  abstract     = {Platelet-derived growth factors (PDGF) constitute a family of four gene products (PDGF-A-D) acting by means of two receptor tyrosine kinases, PDGFR alpha and beta. Three of the ligands (PDGF-A, -B, and -C) bind to PDGFR alpha with high affinity. Knockout of pdgf-a in mice has demonstrated a role for PDGF-A in the recruitment of smooth muscle cells to the alveolar sacs and their further compartmentalization into alveoli. Although this is a late, postnatal step in lung development, pdgf-a antisense oligonucleotides were previously shown to inhibit epithelial branching in rat lung explants in vitro, which reflects an early embryonic process. These conflicting results may be explained by substitution of genetic loss of pdgf-a by maternal transfer of PDGF-A to the knockout embryo or the presence of other PDGFR alpha agonists (PDGF-B and -C) in vivo, potentially masking an effect of PDGF-A on branching morphogenesis. Alternatively, the administration of pdgf-a antisense oligonucleotides affected other processes than the intended. To discriminate between these opposing possibilities, we have analyzed lung development in pdgfr alpha -/- embryos and lung primordia grown in vitro. Our analysis shows that, while the pdgfr alpha -/- lungs and explanted lung rudiments were smaller than normal, branching morphogenesis appears qualitatively intact and proceeds until at least embryonic day 15.5, generating both prospective conducting and respiratory airways. We conclude that, although PDGF-AA signaling over PDGFR alpha may have direct or indirect roles in overall lung growth, it does not specifically control early branching of the lung epithelium.},
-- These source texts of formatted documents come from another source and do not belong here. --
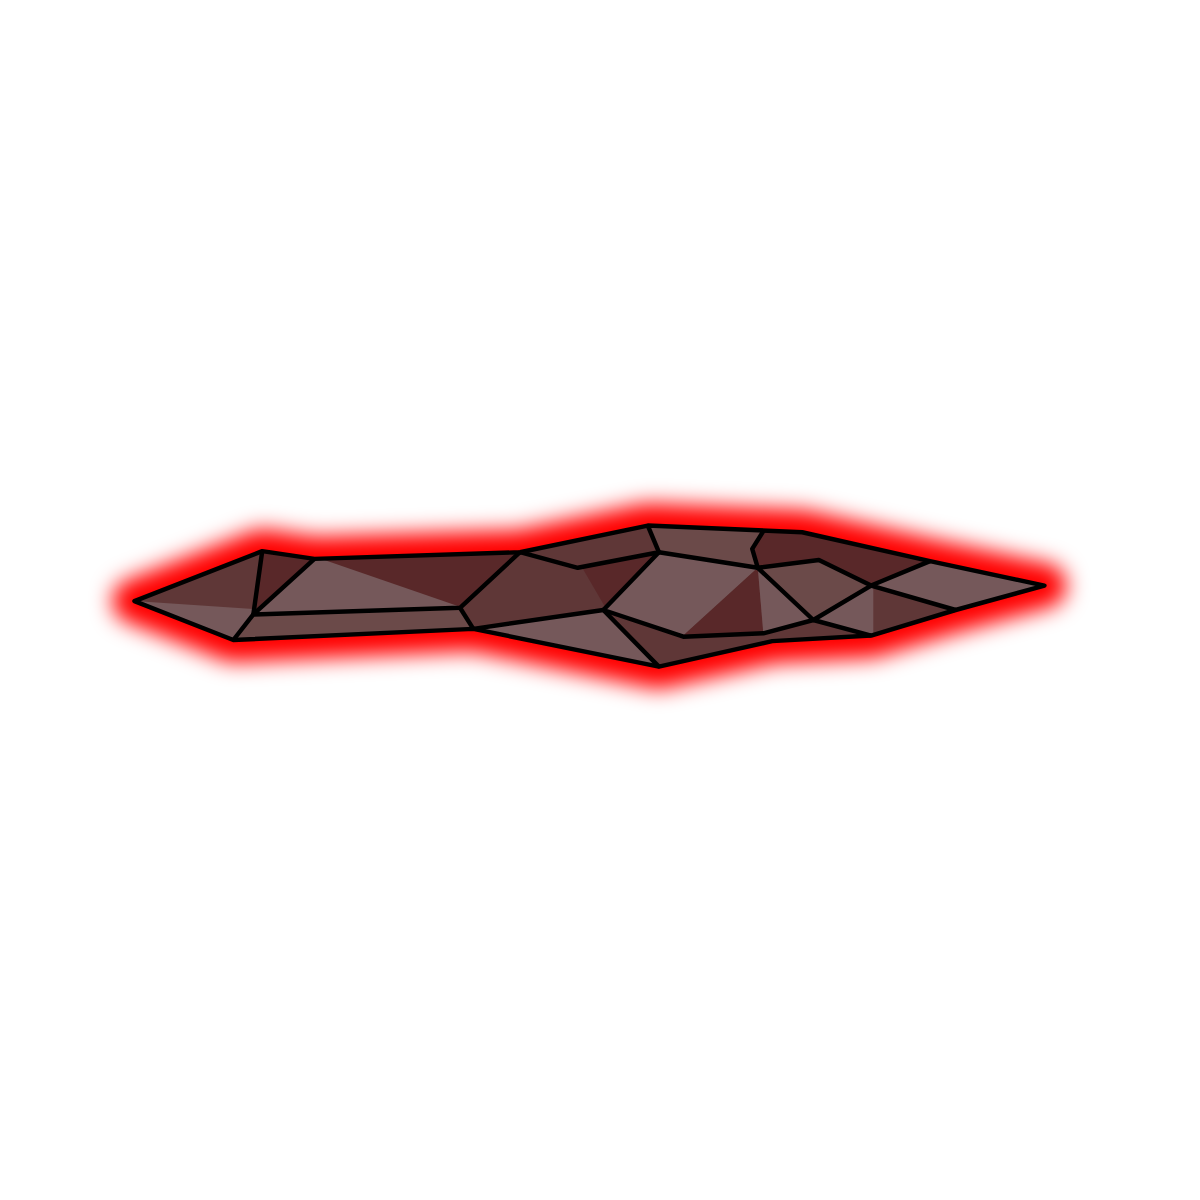
<!DOCTYPE html>
<html lang="en">
<head>
<meta charset="utf-8">
<title>Glowing stone blade</title>
<style>
:root {
  --paper: #ffffff;
  --glow: #ff0000;
  --ink: #000000;
  --stone-light: #75585a;
  --stone-mid: #6b4a49;
  --stone-dim: #5f3737;
  --stone-dark: #592829;
}
html, body { margin: 0; padding: 0; overflow: hidden; background: var(--paper); }
.canvas { display: block; width: 1200px; height: 1200px; background: var(--paper); }
.glow { fill: var(--glow); stroke: var(--glow); stroke-width: 40; stroke-linejoin: round; }
.light { fill: var(--stone-light); }
.mid { fill: var(--stone-mid); }
.dim { fill: var(--stone-dim); }
.dark { fill: var(--stone-dark); }
.edges { fill: none; stroke: var(--ink); stroke-width: 4; stroke-linejoin: round; stroke-linecap: butt; }
</style>
</head>
<body>
<svg class="canvas" viewBox="0 0 1080 1080" role="img" aria-label="Faceted dark red stone blade with a red glow">
  <defs>
    <path id="blade" d="M121 541 236 496 283 503 468 497 583 473 722 479 837 505 940 527 860 549 784 572 695 577 593 600 426 566 210 576Z"/>
    <filter id="soft-glow" filterUnits="userSpaceOnUse" x="0" y="360" width="1080" height="360" color-interpolation-filters="sRGB">
      <feGaussianBlur stdDeviation="9.5"/>
    </filter>
  </defs>

  <use href="#blade" class="glow" filter="url(#soft-glow)"/>
  <use href="#blade" class="dim"/>

  <g id="handle-facets">
    <path class="light" d="M121 541 228 548 228 553 210 576Z"/>
    <path class="dark" d="M236 496 283 503 228 553Z"/>
    <path class="dark" d="M283 503 468 497 414 547Z"/>
    <path class="light" d="M283 503 292 504 414 546 414 547 228 553Z"/>
    <path class="mid" d="M228 553 414 547 426 566 210 576Z"/>
  </g>

  <g id="blade-facets">
    <path class="dark" d="M524 511 593 497 545 547Z"/>
    <path class="light" d="M426 566 543 549 593 600Z"/>
    <path class="mid" d="M583 473 687 478 677 494 682 511 593 497Z"/>
    <path class="dark" d="M687 478 722 479 837 505 784 527 737 504 682 511 677 494Z"/>
    <path class="light" d="M593 497 682 511 615 572 543 549Z"/>
    <path class="dark" d="M682 511 687 570 615 572Z"/>
    <path class="light" d="M682 511 732 558 687 570Z"/>
    <path class="mid" d="M682 511 737 504 784 527 732 558Z"/>
    <path class="light" d="M784 527 786 527 786 571 784 572 732 558Z"/>
    <path class="light" d="M784 527 837 505 940 527 860 549Z"/>
  </g>

  <g id="ink-lines" class="edges">
    <use href="#blade"/>
    <path d="M236 496 228 553 210 576"/>
    <path d="M283 503 228 553 414 547 468 497"/>
    <path d="M414 547 426 566 543 549 593 600"/>
    <path d="M468 497 520 511 593 497 583 473"/>
    <path d="M593 497 682 511 737 504 784 527 860 549"/>
    <path d="M593 497 543 549 615 573 687 570 732 558 784 527 837 505"/>
    <path d="M687 478 677 494 682 511 732 558 784 572"/>
  </g>
</svg>
</body>
</html>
  author       = {Ehrencrona, Hans and Gritli-Linde, Amel and Betsholtz, Christer},
  issn         = {1097-0177},
  keyword      = {Platelet-Derived Growth Factor,Organ Culture Techniques,Morphogenesis,Knockout,Mice,Animals,Lung,Receptor,Platelet-Derived Growth Factor alpha,Signal Transduction},
  language     = {eng},
  number       = {1},
  pages        = {155--162},
  publisher    = {John Wiley & Sons},
  series       = {Developmental Dynamics},
  title        = {PDGF-A/PDGF alpha-receptor signaling is required for lung growth and the formation of alveoli but not for early lung branching morphogenesis.},
  volume       = {223},
  year         = {2002},
}